Not since the Clarence Thomas Senate confirmation hearings in 1991 has sexual harassment been as present in the daily news as it is today.
While the trend started in 2017 with serious allegations of sexual harassment and abuse of power in the entertainment industry, it went viral through the disclosures of countless alleged victims of sexual harassment in what has now become the #MeToo movement. The movement has already engulfed dozens of high profile figures in the entertainment industry and political establishment and shows no signs of skipping corporate America.
Ironically, the law of sexual harassment in corporate workplaces has remained virtually unchanged in recent years. By now, employers should know they have an obligation to take reasonable steps to prevent workplace sexual harassment. Basic steps include implementing a policy prohibiting sexual harassment (including multiple sources for reporting violations within the company) and conducting training on sexual harassment for both supervisors and employees. When potential violations of policy are brought to the attention of employers, they have an obligation to promptly investigate the allegations, reach conclusions, take prompt and effective remedial action, and inform the complaining employee of the general action taken in response to the complaint. Employers then must follow up to confirm there is no retaliation against the complainant or a reoccurrence of the reported violations. Generally, employers who have followed these basic rules have been able to avoid liability for sexual harassment about which they had no knowledge.
The #MeToo movement has brought sexual harassment into the public consciousness in a way which will almost certainly drive change and increase the pressure on employers to keep sexual harassment out of their workplaces. It is quite possible that the public spotlight on this issue will result in new laws on both the federal and state levels with negative consequences for non-complying employers.
The first example of such a law is found in the Tax Cuts and Jobs Act signed by President Trump on December 22, 2017. New Section 162(q) of the federal tax code provides:

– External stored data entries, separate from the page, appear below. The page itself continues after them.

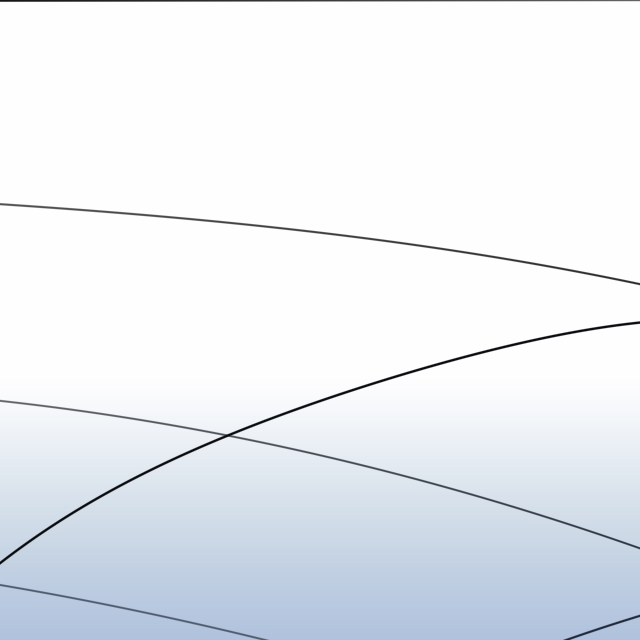
A WebGL 2 fragment shader for this background:

```glsl
#version 300 es
precision highp float;
// White field that fades to soft blue along the bottom, crossed by thin
// sweeping curves. Each curve is a polynomial height y(x), stroked by its
// approximate distance; a dark rule closes the top edge.

uniform vec2 u_resolution;
out vec4 outColor;

// Smooth coverage of a stroke at distance d, with the given half width.
float stroke(float d, float halfWidth) {
    float soft = 0.8 / u_resolution.y;
    return 1.0 - smoothstep(halfWidth - soft, halfWidth + soft, abs(d));
}

// Coverage of the curve y = base + k.x*x + k.y*x^2 + k.z*x^3 + k.w*x^4.
float curve(vec2 p, float base, vec4 k, float halfWidth) {
    float x = p.x;
    float height = base + x * (k.x + x * (k.y + x * (k.z + x * k.w)));
    float slope = k.x + x * (2.0 * k.y + x * (3.0 * k.z + x * 4.0 * k.w));
    return stroke((p.y - height) / sqrt(1.0 + slope * slope), halfWidth);
}

// Vertical fade: white, then pale steel, then blue at the bottom.
vec3 background(float y) {
    vec3 white = vec3(0.995, 0.995, 0.998);
    vec3 steel = vec3(0.785, 0.837, 0.893);
    vec3 blue = vec3(0.69, 0.758, 0.866);
    vec3 color = mix(white, steel, smoothstep(0.0, 1.0, (0.425 - y) / 0.32) * 0.4
                                 + clamp((0.41 - y) / 0.27, 0.0, 1.0) * 0.6);
    return mix(color, blue, clamp((0.15 - y) / 0.15, 0.0, 1.0));
}

void main() {
    vec2 p = gl_FragCoord.xy / u_resolution;
    vec3 color = background(p.y);

    // Falling curves, darker towards the right
    float upper = curve(p, 0.681, vec4(-0.0665, -0.0319, -0.0266, 0.0), 0.0016);
    float middle = curve(p, 0.3737, vec4(-0.1095, -0.121, 0.0, 0.0), 0.0015);
    float lower = curve(p, 0.086, vec4(-0.17, -0.0907, 0.0, 0.0), 0.0015);
    color = mix(color, mix(vec3(0.32), vec3(0.17), p.x), upper);
    color = mix(color, mix(vec3(0.38, 0.39, 0.41), vec3(0.17, 0.21, 0.26), p.x), middle);
    color = mix(color, vec3(0.31, 0.36, 0.43), lower);

    // Rising curves: the long arc and the short one in the corner
    float arc = curve(p, 0.12, vec4(0.777, -0.83, 0.729, -0.3), 0.0019);
    float corner = curve(p, -0.4672, vec4(0.705, -0.2, 0.0, 0.0), 0.0017);
    color = mix(color, vec3(0.04, 0.045, 0.06), arc);
    color = mix(color, vec3(0.12, 0.16, 0.23), corner);

    // Top rule, thinning and fading to the right
    float rule = stroke(1.0 - p.y, mix(0.0028, 0.0018, p.x));
    color = mix(color, vec3(mix(0.08, 0.38, p.x)), rule);

    outColor = vec4(color, 1.0);
}
```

(q) PAYMENTS RELATED TO SEXUAL HARASSMENT AND SEXUAL ABUSE. … No deduction shall be allowed under this chapter for … (1) any settlement or payment related to sexual harassment or sexual abuse if such settlement or payment is subject to a nondisclosure agreement, or (2) attorney's fees related to such a settlement or payment.
The so-called "Weinstein tax" denies employers the ability to deduct payments made and attorney's fees incurred for the purpose of settling sexual harassment claims provided confidentiality is a condition of the settlement. Since virtually all such settlements are confidential, this "tax" will have broad application.
It remains to be seen the extent to which the #MeToo movement will ultimately impact the workplace. The publicity given the movement will likely result in an increase in sexual harassment claims. It may also impact the manner in which judges and juries view sexual harassment cases. It seems clear, however, that employer neglect or lack of diligence in enforcing a workplace free of sexual harassment will not be tolerated. Prudent employers will confirm the existence of effective policies and training and will proactively enforce workplace standards of conduct to insure the absence of inappropriate sexual conduct or behavior.